- [What is expected]
Hunt through the lines below for the string "tilt" and copy each one that has it.

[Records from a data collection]
++++++++++

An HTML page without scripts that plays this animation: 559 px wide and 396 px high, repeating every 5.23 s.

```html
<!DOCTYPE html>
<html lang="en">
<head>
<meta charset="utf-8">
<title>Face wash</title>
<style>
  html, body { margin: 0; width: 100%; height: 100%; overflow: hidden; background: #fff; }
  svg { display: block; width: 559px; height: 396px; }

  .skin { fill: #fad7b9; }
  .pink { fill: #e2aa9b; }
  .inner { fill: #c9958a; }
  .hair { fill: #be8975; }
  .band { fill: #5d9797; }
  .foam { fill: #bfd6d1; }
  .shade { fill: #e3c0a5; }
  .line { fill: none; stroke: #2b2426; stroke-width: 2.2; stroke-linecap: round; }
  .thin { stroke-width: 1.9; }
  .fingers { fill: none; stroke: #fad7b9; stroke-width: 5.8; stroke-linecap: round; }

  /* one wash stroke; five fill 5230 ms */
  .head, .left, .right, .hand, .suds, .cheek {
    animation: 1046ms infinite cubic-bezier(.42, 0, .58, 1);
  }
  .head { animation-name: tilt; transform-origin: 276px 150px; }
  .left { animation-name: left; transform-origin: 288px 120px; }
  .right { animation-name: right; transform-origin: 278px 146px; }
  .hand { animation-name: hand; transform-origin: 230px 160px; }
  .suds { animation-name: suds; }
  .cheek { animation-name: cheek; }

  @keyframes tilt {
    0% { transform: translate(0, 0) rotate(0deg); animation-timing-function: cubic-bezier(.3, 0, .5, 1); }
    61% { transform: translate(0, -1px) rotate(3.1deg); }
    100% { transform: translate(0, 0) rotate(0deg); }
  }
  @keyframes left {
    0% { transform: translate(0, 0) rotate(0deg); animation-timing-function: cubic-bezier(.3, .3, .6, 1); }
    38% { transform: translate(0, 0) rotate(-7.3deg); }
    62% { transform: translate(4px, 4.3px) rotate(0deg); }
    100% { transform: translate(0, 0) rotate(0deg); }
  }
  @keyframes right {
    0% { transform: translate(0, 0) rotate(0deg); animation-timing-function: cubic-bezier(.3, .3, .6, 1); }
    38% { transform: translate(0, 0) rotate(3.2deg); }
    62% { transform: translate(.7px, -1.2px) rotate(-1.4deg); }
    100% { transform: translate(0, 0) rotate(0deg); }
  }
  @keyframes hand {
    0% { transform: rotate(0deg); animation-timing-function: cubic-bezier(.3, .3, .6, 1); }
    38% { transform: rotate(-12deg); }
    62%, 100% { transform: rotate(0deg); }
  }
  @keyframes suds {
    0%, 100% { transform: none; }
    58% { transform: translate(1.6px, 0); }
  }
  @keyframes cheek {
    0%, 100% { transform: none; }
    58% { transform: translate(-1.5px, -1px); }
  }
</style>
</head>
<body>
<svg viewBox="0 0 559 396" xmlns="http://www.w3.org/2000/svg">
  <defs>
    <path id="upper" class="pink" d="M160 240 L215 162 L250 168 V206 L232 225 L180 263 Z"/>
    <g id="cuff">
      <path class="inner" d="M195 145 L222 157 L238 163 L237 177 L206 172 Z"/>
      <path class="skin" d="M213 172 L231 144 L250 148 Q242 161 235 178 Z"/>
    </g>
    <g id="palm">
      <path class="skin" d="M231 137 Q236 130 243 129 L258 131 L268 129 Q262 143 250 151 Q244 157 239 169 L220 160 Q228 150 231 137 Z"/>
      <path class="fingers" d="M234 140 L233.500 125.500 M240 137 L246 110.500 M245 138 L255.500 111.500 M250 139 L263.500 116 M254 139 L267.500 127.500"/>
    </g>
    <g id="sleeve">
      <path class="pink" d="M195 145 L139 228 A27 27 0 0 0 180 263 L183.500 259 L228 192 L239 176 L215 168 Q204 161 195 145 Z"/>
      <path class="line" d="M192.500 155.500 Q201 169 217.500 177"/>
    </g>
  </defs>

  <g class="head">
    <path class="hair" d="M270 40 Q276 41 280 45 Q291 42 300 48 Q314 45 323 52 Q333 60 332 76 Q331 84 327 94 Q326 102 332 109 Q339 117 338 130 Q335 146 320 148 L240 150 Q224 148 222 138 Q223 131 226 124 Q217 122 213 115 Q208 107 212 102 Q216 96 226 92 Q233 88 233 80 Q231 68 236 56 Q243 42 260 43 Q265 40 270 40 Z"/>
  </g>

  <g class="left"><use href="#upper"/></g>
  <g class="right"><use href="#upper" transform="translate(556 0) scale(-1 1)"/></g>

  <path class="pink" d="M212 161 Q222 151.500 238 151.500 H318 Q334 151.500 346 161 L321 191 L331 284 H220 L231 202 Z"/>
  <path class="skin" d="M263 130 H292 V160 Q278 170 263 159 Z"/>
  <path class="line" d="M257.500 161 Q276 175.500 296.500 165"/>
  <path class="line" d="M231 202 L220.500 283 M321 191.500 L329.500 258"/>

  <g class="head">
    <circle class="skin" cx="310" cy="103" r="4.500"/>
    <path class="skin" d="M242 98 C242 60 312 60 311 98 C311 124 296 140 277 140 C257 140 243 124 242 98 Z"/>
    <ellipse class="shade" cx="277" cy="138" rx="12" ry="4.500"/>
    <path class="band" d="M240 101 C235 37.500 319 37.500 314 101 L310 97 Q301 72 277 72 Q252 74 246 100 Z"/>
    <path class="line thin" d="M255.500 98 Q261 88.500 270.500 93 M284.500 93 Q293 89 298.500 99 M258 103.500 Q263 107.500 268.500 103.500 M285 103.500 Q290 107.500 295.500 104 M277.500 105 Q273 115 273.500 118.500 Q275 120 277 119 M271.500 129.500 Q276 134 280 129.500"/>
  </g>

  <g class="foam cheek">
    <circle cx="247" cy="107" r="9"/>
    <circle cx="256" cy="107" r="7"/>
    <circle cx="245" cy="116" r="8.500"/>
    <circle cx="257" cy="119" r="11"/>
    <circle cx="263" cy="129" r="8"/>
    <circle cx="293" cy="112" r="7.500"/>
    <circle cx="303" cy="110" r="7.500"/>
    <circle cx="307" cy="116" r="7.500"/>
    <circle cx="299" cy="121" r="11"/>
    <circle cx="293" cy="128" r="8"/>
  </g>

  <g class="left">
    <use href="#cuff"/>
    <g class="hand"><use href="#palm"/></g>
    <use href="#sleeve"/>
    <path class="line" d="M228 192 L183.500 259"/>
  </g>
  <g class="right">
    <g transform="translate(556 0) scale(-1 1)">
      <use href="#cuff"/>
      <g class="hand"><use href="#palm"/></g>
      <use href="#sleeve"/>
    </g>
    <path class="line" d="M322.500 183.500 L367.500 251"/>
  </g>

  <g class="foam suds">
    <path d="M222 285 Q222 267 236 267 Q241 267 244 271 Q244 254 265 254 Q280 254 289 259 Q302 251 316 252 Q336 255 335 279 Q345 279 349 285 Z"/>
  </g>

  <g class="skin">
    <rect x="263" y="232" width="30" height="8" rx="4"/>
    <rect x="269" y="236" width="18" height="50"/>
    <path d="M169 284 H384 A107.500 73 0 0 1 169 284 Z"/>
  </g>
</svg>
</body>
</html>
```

++++++++++

- [Response to the task]
  .head { animation-name: tilt; transform-origin: 276px 150px; }
  @keyframes tilt {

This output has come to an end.